BEGIN

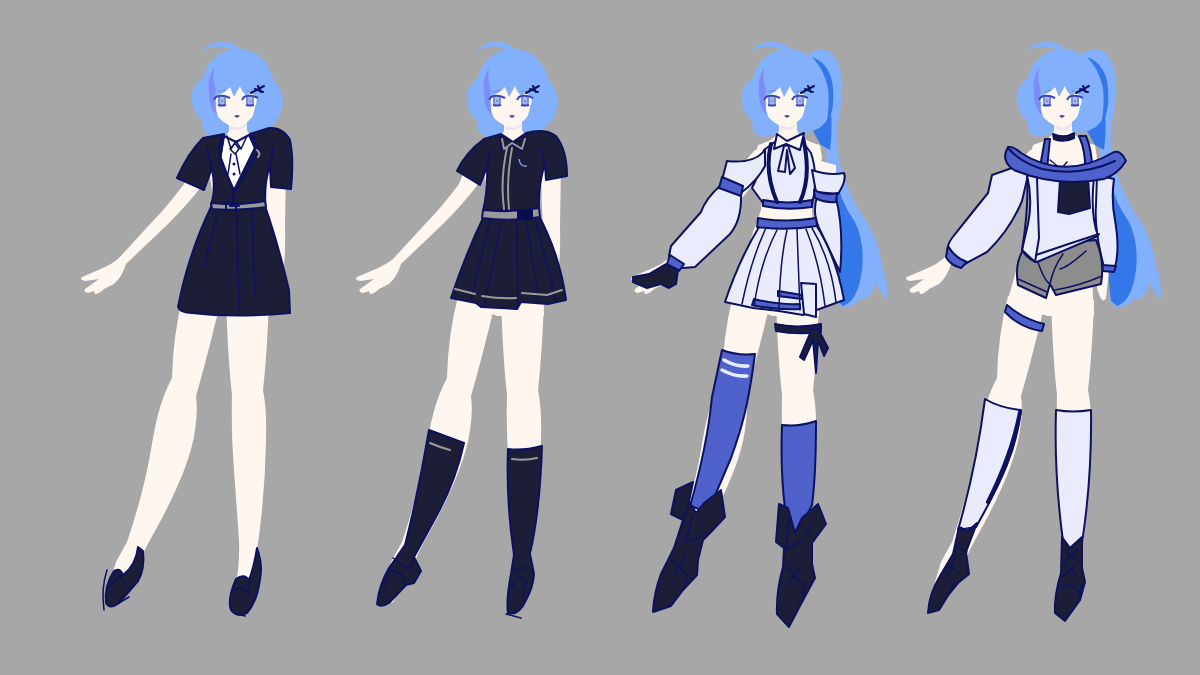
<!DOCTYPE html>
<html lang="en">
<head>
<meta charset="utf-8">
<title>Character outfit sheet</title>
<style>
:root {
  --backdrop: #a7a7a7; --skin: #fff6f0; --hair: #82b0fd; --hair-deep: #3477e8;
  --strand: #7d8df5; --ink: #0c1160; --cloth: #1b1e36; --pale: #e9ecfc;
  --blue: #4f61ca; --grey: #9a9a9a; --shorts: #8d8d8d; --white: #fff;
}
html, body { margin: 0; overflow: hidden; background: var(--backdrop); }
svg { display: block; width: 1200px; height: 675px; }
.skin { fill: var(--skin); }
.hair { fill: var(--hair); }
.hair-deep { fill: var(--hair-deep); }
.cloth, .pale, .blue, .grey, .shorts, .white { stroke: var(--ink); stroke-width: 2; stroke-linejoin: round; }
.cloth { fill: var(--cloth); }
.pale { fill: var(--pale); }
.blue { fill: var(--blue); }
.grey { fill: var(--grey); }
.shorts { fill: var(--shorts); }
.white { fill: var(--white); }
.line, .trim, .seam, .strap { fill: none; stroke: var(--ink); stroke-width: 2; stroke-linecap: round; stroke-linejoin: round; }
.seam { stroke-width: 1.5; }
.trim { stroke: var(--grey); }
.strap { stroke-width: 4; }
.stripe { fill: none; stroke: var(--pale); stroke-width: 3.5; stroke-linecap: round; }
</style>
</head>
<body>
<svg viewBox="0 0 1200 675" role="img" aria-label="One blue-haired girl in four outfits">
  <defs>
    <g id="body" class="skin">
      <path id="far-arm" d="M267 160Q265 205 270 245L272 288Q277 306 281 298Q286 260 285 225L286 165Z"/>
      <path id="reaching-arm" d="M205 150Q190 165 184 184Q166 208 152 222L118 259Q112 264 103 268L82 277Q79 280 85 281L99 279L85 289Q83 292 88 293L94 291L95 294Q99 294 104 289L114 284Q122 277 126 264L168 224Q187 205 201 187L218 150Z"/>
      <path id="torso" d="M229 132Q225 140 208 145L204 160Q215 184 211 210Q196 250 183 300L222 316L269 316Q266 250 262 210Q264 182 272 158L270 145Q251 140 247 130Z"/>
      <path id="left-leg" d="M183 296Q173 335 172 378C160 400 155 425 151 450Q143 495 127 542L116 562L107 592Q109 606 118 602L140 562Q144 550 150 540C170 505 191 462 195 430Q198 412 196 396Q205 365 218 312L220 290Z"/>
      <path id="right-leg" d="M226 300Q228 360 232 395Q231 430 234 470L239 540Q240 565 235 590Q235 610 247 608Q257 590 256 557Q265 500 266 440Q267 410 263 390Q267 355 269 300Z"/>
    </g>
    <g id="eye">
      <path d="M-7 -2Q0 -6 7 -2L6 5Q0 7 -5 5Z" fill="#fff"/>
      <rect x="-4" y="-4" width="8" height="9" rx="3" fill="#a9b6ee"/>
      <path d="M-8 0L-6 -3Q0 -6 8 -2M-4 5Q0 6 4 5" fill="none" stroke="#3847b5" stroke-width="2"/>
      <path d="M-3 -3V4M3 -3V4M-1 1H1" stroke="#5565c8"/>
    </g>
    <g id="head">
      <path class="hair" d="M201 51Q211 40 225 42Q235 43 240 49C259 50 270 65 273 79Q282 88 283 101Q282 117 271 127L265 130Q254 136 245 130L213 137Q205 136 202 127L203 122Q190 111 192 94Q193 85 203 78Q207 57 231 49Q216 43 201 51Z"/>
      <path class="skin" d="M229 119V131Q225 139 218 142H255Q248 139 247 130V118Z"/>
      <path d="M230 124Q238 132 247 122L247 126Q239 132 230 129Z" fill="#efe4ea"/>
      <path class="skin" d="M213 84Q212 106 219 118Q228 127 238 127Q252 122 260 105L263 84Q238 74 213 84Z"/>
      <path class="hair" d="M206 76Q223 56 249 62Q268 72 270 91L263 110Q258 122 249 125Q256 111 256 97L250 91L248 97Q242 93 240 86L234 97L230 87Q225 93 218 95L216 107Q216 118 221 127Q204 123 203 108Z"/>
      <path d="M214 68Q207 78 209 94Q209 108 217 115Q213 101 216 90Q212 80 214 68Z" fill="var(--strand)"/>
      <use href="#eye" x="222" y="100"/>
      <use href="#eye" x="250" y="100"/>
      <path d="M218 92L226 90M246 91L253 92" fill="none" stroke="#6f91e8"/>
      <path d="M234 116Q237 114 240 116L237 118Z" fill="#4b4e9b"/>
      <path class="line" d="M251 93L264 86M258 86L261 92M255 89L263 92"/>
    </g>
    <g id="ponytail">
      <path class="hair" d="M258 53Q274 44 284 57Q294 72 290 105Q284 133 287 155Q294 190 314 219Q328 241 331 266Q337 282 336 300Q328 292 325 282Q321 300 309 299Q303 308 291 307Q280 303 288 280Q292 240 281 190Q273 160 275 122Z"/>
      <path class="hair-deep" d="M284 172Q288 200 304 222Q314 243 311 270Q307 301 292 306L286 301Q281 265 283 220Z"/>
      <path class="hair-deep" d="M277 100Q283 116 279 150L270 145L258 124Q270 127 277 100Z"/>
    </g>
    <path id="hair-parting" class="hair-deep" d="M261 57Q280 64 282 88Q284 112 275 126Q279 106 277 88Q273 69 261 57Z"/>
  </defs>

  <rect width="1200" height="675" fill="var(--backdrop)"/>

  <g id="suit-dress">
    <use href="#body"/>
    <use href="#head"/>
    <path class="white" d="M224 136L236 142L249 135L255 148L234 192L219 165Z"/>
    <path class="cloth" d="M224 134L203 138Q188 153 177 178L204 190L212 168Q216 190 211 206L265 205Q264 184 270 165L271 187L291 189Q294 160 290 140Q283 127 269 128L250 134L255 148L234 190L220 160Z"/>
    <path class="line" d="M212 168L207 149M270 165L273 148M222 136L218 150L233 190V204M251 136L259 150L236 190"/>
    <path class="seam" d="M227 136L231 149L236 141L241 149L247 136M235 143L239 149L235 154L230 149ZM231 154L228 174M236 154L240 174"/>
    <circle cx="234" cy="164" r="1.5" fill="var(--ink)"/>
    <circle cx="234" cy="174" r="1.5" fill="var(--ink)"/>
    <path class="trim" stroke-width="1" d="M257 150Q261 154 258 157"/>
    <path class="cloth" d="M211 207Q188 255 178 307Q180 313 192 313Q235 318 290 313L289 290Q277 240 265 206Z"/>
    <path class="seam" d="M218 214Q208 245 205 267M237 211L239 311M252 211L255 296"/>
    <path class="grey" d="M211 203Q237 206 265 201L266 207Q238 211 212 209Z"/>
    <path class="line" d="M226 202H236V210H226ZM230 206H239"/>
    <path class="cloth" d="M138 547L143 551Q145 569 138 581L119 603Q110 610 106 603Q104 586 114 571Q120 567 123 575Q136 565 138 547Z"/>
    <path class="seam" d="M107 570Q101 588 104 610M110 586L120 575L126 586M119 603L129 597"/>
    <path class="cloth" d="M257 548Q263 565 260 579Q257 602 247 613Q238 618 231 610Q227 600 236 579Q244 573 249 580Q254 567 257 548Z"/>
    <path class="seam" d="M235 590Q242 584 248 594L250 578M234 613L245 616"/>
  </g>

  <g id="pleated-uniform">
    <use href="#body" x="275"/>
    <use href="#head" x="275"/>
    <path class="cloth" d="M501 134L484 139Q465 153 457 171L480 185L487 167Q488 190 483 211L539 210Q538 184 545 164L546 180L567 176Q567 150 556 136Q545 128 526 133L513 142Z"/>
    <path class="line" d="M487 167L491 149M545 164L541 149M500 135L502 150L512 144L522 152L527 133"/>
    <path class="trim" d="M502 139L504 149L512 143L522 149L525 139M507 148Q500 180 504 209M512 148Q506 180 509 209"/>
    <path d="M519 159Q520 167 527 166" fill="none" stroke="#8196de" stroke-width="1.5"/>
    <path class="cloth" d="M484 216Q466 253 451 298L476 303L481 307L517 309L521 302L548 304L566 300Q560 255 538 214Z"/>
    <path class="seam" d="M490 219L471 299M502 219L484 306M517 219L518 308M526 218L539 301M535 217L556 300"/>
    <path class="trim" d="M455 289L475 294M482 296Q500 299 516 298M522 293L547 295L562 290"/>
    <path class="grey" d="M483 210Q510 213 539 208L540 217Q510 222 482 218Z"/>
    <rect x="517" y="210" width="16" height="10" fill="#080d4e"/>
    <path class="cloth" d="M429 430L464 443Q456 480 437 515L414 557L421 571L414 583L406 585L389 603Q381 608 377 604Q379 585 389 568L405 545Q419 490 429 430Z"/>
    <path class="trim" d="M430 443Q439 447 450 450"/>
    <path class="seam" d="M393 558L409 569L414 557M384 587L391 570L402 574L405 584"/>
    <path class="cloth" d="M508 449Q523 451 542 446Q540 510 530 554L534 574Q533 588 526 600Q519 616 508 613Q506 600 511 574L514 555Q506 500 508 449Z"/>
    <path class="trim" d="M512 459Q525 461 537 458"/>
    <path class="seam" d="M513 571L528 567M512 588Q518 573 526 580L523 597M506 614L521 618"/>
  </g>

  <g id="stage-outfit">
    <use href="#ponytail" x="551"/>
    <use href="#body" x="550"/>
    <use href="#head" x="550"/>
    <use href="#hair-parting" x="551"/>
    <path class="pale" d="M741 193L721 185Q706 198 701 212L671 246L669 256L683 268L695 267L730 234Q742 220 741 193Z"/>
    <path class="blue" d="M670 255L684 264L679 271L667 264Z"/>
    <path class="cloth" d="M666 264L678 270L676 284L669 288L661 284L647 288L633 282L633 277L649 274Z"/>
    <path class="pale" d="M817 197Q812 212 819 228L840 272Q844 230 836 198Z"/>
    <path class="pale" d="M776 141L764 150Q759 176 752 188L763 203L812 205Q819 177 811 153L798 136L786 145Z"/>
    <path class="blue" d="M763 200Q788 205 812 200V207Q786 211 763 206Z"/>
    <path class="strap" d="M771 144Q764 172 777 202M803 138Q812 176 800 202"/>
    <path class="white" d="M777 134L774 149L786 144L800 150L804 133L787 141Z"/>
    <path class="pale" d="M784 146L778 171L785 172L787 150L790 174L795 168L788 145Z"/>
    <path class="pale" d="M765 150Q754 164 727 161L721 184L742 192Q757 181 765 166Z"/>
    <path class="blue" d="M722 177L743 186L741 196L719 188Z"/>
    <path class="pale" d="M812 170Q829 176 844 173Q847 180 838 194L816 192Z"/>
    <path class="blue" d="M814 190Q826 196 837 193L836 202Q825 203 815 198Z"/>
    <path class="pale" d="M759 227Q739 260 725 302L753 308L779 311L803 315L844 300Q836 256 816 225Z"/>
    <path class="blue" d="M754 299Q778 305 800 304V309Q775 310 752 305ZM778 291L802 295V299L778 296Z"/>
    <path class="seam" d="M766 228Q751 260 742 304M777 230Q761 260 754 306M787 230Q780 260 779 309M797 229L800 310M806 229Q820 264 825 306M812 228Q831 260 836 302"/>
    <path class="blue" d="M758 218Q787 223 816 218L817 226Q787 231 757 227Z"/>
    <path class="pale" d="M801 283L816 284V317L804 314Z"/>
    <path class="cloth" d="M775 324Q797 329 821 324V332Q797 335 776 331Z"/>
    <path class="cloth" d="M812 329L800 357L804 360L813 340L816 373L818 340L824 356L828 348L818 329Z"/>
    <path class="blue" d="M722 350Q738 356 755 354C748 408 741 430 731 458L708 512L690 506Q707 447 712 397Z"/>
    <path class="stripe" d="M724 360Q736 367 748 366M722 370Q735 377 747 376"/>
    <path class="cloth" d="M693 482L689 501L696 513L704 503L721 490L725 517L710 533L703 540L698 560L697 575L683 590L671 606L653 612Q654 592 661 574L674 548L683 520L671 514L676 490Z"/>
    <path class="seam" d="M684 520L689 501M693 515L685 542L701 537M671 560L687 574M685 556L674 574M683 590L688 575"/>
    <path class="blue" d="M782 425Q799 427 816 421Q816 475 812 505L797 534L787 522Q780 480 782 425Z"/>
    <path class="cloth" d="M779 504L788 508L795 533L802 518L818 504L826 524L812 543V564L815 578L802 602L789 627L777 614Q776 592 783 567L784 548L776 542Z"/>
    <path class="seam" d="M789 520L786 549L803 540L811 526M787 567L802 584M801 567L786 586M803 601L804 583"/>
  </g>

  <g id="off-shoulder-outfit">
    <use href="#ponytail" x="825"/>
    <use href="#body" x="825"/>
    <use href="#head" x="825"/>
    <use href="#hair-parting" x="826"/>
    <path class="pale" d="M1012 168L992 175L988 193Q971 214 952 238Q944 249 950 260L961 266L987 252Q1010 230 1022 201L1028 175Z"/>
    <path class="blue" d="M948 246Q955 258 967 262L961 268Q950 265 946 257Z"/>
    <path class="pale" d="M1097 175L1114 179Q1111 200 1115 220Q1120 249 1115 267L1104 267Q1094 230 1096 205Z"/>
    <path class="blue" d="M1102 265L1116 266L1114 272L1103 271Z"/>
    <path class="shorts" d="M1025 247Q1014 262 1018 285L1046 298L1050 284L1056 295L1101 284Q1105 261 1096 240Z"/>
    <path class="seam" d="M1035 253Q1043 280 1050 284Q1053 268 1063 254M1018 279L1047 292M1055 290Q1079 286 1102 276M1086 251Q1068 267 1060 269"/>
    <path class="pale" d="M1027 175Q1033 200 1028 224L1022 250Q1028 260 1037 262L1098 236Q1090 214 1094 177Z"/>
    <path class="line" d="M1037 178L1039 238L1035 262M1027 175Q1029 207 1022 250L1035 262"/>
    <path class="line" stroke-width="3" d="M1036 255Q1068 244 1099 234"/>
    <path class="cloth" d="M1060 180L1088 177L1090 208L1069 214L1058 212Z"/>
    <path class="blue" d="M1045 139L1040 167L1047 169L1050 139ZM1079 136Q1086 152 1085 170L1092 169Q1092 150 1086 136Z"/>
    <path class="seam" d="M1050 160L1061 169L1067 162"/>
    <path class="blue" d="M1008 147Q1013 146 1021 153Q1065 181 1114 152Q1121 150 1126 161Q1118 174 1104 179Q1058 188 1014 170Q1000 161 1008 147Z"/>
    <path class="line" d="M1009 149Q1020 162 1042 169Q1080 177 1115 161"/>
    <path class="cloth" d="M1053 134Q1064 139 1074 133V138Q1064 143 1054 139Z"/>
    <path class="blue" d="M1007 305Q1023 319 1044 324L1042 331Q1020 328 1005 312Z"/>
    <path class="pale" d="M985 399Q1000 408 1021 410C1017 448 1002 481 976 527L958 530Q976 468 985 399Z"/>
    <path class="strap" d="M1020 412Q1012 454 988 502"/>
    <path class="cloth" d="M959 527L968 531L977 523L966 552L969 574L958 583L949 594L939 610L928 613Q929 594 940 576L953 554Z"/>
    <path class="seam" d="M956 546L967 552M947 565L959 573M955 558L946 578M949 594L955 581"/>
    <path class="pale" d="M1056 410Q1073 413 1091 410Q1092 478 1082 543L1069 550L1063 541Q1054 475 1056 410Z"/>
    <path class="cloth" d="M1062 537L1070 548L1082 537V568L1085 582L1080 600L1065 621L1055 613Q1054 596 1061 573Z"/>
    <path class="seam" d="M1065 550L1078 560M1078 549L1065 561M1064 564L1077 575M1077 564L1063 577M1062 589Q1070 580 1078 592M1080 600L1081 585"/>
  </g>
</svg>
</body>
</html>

END

** Exercise **
For each line above that includes "body", make a copy.

** Reply **
html, body { margin: 0; overflow: hidden; background: var(--backdrop); }
<body>
    <g id="body" class="skin">
    <use href="#body"/>
    <use href="#body" x="275"/>
    <use href="#body" x="550"/>
    <use href="#body" x="825"/>
</body>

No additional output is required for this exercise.